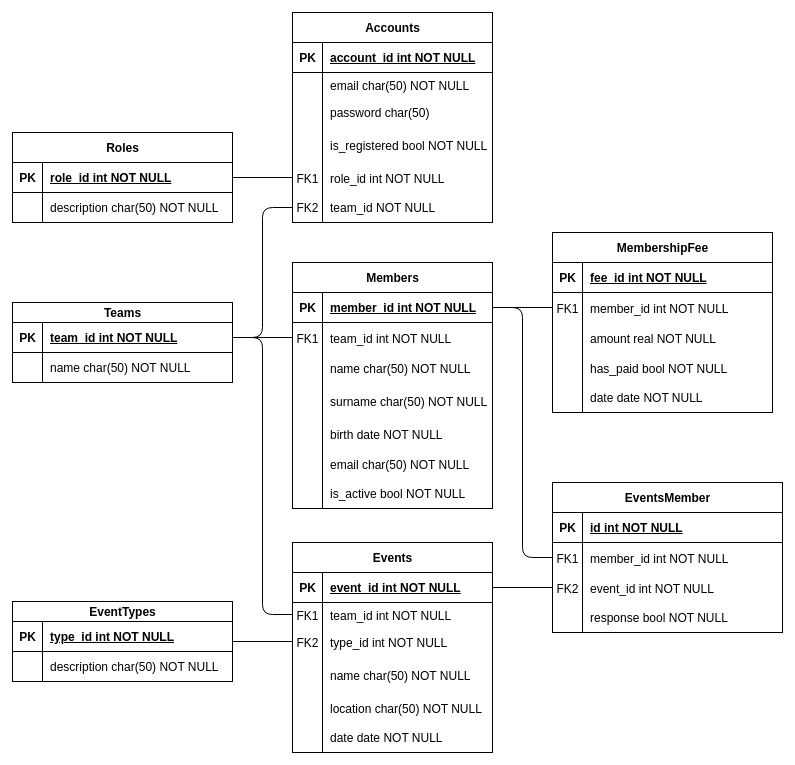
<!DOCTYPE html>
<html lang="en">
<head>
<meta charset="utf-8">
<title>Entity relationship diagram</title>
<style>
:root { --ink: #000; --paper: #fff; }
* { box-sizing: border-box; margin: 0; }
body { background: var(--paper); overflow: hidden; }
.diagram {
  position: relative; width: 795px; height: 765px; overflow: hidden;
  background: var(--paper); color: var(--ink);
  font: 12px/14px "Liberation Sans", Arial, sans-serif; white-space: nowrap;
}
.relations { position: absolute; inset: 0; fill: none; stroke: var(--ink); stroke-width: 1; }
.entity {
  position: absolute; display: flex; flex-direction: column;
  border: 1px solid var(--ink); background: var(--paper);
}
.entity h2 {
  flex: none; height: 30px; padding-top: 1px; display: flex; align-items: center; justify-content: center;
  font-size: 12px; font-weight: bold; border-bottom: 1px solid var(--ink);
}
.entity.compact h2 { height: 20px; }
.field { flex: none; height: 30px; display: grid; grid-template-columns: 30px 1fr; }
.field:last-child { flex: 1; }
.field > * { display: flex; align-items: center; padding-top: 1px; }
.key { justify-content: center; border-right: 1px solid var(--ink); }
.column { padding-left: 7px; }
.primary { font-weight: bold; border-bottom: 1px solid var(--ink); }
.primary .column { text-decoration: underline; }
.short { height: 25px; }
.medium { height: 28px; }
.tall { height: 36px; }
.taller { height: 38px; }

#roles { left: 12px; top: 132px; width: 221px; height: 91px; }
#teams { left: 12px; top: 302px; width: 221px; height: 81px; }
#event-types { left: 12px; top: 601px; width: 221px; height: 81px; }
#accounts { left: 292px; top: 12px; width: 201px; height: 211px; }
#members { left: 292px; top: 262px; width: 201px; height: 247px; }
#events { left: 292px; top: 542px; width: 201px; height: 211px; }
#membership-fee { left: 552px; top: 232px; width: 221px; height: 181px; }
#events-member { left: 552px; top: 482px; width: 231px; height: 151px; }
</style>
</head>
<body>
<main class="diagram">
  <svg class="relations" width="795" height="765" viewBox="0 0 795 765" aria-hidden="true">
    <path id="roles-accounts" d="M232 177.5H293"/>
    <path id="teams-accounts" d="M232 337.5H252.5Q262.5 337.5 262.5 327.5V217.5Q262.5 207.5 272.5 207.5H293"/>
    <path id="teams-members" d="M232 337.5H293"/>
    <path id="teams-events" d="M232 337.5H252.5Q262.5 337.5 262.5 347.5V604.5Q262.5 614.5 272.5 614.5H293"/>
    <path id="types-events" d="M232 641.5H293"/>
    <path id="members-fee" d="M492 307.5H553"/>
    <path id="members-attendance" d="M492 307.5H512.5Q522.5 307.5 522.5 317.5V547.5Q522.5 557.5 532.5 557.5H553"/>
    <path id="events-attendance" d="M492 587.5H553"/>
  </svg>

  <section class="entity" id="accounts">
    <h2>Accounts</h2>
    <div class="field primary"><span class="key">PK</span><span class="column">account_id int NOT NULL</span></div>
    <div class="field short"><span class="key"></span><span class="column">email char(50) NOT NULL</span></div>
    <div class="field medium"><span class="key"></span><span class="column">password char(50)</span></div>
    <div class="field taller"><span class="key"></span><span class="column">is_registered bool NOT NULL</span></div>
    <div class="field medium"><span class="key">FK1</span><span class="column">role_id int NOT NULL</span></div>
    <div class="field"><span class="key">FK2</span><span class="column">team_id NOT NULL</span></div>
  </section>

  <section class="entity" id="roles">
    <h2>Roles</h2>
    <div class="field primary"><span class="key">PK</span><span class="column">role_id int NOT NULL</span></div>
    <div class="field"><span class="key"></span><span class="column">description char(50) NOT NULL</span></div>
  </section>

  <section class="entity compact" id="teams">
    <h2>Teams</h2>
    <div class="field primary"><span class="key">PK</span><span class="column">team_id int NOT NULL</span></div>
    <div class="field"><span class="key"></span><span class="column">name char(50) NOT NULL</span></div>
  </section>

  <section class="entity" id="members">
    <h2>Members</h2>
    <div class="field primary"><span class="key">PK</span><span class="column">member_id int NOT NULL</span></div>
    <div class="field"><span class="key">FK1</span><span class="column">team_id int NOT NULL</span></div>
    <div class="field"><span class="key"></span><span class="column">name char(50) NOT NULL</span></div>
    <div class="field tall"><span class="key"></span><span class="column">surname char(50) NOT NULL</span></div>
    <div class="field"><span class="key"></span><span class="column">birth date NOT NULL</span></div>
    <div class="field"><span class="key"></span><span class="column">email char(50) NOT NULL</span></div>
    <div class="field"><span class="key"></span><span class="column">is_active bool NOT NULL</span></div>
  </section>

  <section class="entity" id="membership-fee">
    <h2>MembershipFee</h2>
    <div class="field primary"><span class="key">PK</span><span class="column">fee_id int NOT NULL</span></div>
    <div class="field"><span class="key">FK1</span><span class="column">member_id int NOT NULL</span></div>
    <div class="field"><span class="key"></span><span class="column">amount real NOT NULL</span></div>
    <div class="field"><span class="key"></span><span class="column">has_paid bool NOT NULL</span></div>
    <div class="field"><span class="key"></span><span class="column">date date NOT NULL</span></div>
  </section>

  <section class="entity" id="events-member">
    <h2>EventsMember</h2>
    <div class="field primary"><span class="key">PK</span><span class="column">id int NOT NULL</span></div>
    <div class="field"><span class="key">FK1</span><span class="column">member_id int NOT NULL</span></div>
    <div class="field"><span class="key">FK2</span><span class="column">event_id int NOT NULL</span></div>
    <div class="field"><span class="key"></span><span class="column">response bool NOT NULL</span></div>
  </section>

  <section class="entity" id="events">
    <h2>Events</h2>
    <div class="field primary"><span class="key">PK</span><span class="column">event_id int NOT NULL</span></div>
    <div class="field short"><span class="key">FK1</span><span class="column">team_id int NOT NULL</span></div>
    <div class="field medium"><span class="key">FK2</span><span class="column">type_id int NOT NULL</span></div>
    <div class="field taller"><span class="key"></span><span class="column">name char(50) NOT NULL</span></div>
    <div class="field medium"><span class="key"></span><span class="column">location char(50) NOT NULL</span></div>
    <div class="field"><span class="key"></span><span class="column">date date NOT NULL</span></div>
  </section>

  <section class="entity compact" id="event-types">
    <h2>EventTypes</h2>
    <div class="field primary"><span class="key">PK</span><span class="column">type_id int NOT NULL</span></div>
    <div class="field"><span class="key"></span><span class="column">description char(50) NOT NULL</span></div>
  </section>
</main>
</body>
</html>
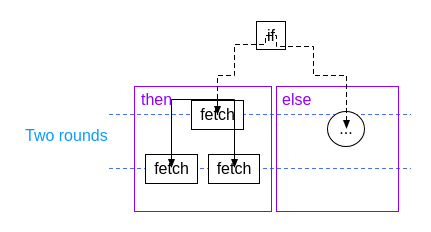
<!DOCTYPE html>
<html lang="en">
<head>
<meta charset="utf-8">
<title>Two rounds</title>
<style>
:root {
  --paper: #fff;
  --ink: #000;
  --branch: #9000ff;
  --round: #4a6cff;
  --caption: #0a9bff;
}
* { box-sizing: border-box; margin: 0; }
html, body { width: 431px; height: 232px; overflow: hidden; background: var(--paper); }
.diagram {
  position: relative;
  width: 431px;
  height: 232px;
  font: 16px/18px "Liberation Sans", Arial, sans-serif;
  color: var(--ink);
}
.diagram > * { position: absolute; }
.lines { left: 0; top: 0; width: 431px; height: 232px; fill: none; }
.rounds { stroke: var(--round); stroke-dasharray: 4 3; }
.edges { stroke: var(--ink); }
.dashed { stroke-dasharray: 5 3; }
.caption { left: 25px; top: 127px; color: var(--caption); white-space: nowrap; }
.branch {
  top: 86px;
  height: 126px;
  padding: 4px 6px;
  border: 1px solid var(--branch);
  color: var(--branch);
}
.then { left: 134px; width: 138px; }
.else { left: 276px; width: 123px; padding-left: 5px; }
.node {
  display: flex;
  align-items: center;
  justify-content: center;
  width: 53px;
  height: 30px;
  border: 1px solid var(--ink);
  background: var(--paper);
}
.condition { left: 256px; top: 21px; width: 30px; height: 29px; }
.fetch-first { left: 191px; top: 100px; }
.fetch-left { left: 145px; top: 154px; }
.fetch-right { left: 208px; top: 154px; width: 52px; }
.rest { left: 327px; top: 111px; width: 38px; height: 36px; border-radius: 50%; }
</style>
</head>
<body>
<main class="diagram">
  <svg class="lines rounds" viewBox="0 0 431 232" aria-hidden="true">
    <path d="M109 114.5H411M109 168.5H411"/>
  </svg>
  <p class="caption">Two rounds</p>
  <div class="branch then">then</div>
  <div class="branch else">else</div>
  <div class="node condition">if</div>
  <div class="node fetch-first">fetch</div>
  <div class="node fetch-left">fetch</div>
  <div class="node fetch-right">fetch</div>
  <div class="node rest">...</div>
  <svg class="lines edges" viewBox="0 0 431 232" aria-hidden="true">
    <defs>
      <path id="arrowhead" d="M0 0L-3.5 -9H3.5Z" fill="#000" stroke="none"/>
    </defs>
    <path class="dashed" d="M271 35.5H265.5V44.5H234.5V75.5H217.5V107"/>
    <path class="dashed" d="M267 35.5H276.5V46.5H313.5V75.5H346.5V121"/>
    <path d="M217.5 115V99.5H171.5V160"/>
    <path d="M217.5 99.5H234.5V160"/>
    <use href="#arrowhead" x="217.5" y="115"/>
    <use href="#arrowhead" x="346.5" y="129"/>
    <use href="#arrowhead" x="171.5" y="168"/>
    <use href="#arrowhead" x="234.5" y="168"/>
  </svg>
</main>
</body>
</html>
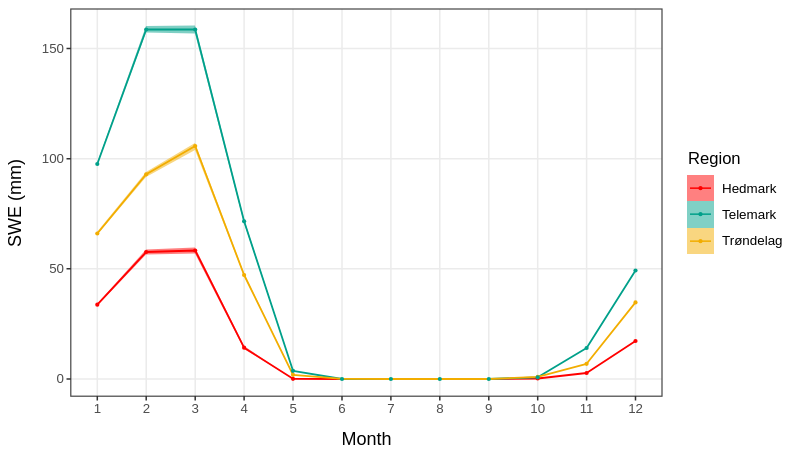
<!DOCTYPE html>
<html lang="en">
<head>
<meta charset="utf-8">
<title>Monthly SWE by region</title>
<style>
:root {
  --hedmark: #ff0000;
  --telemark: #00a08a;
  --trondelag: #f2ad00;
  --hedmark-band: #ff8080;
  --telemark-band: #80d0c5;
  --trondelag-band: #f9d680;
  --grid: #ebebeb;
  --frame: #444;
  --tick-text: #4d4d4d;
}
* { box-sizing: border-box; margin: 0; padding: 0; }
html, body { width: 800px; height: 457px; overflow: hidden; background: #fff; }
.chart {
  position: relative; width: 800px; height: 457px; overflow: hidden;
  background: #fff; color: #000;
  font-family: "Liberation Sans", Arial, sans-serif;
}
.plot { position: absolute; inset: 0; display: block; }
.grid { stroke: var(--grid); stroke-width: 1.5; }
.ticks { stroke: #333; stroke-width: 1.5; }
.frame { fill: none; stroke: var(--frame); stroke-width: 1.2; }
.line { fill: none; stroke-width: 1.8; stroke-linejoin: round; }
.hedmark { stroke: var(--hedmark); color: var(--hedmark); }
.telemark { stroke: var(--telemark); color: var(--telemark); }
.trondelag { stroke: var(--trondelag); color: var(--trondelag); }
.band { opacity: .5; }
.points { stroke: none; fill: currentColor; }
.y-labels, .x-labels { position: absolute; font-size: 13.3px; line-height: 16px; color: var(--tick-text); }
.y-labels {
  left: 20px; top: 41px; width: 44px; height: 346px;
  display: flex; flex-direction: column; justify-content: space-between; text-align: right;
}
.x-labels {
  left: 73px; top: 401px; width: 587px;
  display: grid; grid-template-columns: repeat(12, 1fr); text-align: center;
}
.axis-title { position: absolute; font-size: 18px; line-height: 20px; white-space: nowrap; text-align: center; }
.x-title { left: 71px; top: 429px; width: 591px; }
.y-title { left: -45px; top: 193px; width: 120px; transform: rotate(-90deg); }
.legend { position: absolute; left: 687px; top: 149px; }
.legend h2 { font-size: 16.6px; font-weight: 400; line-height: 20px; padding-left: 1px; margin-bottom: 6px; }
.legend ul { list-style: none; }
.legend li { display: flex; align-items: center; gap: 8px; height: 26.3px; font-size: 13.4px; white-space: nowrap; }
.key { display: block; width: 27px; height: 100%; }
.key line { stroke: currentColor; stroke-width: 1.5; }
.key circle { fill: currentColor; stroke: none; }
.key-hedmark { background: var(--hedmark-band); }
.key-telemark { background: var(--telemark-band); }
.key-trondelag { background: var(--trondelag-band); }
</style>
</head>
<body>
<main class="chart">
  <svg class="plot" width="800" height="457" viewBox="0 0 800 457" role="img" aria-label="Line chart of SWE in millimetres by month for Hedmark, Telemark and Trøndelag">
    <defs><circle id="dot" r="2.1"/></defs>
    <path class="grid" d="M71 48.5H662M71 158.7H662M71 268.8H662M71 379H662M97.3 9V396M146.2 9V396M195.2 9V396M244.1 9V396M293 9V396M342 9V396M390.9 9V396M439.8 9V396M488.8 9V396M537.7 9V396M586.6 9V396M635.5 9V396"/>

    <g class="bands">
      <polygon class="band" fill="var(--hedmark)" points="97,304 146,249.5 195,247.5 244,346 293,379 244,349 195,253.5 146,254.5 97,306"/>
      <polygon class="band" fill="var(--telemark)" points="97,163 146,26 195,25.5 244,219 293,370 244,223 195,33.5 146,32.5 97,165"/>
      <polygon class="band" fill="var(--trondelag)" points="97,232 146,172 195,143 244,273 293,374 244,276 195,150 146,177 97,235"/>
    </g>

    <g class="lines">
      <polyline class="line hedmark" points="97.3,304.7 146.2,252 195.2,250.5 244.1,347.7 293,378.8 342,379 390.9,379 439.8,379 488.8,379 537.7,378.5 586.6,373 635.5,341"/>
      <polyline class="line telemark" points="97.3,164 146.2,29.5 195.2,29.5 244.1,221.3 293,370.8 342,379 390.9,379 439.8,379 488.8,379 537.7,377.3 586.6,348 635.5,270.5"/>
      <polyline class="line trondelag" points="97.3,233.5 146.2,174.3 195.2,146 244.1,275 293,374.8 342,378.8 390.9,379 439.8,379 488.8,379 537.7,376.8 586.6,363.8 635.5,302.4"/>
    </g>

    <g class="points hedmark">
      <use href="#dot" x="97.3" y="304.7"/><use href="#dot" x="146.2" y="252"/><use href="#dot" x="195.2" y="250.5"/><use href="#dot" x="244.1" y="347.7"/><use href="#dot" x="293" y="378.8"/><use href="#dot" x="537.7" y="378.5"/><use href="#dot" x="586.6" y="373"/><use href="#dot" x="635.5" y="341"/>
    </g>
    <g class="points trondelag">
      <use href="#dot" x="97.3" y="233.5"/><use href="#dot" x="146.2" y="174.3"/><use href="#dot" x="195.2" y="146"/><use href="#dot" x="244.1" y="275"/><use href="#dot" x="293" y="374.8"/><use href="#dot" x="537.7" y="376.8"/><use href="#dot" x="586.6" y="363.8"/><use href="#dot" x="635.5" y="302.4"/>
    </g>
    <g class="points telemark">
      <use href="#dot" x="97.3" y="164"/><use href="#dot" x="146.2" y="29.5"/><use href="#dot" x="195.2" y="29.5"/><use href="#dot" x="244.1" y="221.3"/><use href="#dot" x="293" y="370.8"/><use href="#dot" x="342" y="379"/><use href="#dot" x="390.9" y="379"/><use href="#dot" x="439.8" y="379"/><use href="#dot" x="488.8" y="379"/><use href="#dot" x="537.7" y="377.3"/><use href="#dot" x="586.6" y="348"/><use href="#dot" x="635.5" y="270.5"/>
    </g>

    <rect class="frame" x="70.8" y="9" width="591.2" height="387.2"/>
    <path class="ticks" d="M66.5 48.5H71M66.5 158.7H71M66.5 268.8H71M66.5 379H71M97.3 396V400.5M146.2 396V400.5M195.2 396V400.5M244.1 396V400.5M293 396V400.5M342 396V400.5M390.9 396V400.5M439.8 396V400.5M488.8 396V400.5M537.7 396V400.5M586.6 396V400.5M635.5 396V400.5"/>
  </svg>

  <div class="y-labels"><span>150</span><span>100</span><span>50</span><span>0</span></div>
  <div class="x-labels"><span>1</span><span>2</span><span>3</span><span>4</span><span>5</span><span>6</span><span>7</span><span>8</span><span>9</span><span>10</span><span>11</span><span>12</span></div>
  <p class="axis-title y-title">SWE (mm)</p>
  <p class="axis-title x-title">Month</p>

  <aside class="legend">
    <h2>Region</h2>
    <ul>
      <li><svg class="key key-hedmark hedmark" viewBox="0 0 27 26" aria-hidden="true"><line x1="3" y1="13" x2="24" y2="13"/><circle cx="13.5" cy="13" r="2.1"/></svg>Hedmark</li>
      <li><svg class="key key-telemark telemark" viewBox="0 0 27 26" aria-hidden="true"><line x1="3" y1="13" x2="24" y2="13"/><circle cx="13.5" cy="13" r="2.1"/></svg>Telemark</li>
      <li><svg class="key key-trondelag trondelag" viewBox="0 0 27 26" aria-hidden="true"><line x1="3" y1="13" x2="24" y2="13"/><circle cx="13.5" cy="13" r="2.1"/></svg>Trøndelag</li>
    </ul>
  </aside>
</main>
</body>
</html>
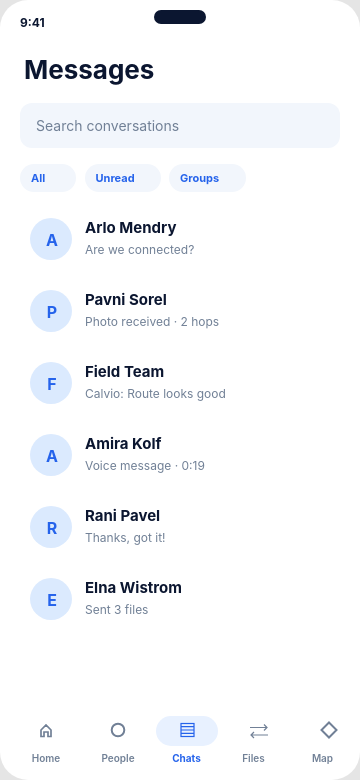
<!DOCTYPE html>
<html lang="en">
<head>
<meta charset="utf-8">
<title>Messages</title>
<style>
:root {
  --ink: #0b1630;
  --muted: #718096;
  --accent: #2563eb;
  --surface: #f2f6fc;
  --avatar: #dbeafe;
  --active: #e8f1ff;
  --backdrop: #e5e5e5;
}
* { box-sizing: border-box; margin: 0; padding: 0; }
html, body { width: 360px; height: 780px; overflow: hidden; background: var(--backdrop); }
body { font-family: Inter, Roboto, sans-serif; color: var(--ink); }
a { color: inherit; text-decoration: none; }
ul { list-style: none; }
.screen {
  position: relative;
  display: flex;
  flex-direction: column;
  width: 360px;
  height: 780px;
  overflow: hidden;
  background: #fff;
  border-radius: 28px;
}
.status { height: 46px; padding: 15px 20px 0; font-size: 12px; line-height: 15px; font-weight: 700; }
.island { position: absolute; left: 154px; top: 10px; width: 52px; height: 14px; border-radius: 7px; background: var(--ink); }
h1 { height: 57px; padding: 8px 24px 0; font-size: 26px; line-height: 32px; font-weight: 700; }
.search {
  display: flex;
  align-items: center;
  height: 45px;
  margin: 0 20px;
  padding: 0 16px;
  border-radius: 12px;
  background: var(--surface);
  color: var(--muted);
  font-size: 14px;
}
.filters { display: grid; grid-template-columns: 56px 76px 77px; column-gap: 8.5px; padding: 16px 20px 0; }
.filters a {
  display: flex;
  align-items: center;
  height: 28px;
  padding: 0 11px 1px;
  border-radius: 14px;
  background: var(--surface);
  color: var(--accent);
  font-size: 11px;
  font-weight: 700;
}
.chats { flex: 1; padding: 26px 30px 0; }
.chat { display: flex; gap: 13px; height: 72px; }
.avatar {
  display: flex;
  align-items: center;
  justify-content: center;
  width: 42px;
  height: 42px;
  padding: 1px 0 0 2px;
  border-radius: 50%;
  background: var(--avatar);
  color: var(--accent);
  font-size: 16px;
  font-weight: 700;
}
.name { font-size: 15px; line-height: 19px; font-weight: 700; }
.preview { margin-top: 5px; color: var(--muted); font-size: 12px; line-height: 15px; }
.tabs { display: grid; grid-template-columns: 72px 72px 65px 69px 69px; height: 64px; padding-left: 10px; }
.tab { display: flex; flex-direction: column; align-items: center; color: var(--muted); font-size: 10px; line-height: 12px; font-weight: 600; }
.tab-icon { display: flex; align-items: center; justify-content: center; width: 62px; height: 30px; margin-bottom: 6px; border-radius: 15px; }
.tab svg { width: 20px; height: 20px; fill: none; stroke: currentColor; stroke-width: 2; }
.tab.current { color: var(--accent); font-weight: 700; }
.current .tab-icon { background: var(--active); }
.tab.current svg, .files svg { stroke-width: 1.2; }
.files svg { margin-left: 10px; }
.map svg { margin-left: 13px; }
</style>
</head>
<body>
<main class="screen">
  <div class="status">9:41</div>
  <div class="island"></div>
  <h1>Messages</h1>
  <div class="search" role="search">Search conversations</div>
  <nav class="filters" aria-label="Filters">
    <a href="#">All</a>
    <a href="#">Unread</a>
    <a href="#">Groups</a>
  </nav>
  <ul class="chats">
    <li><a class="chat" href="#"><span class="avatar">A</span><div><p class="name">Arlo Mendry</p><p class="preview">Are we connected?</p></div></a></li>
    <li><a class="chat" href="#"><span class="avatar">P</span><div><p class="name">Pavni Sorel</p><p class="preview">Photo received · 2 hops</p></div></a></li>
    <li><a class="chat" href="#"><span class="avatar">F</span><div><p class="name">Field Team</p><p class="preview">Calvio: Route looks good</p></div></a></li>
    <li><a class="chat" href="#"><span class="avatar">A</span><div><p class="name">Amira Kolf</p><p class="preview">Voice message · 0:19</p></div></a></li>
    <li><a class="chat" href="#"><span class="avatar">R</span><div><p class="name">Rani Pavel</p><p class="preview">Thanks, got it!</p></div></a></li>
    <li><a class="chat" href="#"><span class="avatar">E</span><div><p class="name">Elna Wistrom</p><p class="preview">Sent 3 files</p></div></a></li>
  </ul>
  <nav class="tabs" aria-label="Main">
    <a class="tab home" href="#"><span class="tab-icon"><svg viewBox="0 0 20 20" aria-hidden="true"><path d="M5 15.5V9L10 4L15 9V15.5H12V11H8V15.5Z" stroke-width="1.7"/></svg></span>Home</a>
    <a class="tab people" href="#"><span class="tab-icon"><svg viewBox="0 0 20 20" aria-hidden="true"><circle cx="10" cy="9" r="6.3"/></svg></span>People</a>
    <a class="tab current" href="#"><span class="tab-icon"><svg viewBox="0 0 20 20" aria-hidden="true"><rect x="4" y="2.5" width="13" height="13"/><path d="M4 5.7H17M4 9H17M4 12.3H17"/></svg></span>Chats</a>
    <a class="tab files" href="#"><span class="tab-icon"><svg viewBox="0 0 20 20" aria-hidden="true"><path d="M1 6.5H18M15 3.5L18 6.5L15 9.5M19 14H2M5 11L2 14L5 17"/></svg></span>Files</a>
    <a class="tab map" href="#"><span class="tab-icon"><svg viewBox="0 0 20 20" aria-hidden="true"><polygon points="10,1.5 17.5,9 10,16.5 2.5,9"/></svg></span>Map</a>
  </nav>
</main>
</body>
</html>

Exercise directions -> After examining the listing, give only the count of lines holding the string "trondelag".

Answer below -> 8